┌────────

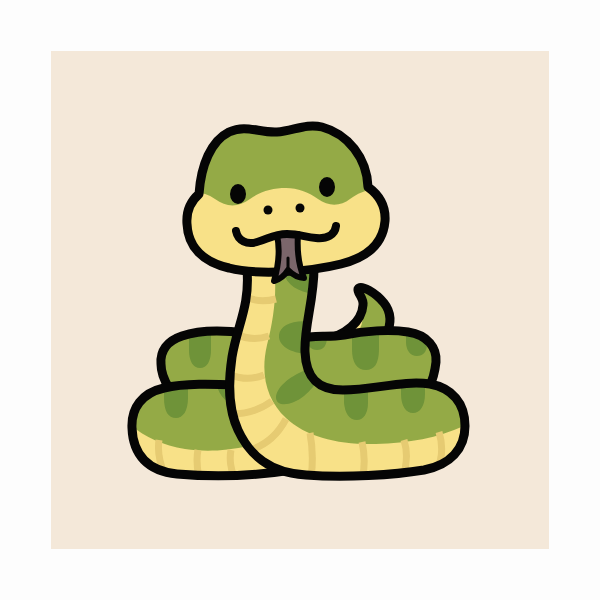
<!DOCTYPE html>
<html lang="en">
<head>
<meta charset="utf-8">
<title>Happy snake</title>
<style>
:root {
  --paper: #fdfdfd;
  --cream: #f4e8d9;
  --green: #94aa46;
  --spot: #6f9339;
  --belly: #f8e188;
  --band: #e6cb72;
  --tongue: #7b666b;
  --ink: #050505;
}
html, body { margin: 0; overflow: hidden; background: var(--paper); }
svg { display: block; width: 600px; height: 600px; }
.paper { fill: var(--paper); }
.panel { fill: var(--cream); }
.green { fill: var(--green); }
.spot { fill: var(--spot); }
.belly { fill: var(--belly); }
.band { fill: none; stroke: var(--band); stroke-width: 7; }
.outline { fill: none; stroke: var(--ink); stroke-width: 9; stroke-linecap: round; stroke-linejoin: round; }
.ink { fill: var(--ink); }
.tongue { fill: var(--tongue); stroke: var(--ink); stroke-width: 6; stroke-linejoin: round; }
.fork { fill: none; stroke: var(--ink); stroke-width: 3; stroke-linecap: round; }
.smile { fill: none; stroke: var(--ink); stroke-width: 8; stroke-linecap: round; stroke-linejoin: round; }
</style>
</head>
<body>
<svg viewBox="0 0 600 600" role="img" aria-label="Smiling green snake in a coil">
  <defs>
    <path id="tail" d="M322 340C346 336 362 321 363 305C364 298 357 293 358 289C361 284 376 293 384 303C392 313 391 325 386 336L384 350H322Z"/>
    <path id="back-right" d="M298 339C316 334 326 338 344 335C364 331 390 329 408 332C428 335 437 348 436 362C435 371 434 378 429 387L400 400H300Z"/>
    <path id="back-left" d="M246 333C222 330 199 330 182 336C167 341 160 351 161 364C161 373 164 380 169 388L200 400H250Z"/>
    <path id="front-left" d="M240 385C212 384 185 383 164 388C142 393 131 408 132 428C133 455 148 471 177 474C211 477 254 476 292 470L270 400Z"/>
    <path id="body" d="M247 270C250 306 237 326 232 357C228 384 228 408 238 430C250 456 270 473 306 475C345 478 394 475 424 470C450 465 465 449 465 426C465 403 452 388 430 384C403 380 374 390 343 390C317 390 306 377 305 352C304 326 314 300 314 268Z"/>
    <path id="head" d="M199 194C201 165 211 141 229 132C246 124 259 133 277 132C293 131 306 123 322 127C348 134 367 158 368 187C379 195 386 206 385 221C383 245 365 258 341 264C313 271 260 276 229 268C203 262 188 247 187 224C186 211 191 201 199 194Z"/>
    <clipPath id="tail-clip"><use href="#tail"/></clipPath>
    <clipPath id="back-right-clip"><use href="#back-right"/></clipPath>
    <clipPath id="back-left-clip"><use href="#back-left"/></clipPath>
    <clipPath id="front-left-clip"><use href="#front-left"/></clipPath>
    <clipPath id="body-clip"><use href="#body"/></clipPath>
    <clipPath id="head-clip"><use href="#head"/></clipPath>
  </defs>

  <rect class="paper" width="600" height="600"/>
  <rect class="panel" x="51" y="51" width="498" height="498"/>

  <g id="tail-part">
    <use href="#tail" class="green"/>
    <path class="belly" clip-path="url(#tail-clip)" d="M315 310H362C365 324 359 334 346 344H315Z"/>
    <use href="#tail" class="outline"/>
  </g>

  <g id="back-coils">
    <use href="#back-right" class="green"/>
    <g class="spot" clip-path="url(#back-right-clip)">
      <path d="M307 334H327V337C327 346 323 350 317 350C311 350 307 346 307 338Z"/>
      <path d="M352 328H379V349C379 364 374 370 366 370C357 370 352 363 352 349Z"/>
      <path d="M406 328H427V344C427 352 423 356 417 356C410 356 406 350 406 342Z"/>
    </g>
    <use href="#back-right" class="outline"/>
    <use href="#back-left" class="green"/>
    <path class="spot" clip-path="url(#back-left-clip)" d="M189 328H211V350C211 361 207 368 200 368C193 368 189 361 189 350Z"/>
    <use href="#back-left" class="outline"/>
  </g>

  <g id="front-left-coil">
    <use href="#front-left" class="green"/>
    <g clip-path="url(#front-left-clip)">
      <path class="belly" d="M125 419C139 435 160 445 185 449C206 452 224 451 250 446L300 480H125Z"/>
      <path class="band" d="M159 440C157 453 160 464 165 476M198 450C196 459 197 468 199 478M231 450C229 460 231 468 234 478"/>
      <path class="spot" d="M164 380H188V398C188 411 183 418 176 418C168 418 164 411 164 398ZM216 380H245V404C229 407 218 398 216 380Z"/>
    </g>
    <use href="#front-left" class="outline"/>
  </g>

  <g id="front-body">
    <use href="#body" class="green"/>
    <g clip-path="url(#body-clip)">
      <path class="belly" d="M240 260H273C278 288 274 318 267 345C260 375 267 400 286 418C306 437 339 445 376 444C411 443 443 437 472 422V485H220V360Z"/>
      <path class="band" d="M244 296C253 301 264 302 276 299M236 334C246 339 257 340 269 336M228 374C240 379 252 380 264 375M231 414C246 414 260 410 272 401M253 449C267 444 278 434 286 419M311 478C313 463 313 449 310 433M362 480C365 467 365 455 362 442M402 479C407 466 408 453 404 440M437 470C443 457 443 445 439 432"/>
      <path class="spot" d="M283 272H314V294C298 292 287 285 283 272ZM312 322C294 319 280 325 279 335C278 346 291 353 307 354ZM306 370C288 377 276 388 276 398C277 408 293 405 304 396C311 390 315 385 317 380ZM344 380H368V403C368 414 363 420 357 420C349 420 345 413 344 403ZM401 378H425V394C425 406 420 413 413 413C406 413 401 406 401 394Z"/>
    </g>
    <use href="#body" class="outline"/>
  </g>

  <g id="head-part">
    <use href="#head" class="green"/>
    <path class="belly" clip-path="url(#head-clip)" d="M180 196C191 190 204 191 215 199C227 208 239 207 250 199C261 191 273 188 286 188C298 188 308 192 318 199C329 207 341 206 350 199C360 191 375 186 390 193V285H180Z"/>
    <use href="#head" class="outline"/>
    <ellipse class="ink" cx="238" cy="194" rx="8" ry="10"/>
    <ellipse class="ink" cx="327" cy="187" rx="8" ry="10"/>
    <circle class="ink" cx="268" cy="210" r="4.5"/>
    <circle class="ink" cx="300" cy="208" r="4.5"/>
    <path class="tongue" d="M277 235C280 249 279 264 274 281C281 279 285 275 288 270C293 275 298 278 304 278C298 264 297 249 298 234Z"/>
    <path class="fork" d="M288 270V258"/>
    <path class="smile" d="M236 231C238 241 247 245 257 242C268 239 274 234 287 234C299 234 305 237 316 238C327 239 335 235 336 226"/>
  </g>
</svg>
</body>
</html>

└────────
┌────────

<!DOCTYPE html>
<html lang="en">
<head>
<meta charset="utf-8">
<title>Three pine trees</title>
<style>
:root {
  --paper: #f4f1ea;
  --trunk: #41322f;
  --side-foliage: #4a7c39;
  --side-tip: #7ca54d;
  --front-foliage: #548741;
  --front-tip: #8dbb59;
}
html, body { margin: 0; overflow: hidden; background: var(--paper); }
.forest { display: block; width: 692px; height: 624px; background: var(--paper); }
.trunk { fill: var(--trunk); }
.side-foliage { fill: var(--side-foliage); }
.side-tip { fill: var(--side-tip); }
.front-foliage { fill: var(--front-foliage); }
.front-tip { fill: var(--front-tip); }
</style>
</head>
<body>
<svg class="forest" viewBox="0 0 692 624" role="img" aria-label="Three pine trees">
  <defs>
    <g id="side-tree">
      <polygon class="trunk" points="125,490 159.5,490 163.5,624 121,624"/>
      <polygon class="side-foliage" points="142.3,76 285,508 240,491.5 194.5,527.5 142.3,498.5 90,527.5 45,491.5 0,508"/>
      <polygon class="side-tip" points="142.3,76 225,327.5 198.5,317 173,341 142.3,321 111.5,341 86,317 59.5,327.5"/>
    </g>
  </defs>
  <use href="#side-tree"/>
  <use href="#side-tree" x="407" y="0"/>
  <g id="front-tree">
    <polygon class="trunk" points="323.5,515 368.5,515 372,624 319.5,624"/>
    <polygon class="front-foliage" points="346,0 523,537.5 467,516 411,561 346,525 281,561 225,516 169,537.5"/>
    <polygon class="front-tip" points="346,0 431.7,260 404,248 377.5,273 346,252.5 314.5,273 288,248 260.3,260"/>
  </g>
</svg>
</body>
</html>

└────────

• _Goal of the exercise_
In the listing above, find each line with "green" and copy it.

• _Result of this task_
  --green: #94aa46;
.green { fill: var(--green); }
<svg viewBox="0 0 600 600" role="img" aria-label="Smiling green snake in a coil">
    <use href="#tail" class="green"/>
    <use href="#back-right" class="green"/>
    <use href="#back-left" class="green"/>
    <use href="#front-left" class="green"/>
    <use href="#body" class="green"/>
    <use href="#head" class="green"/>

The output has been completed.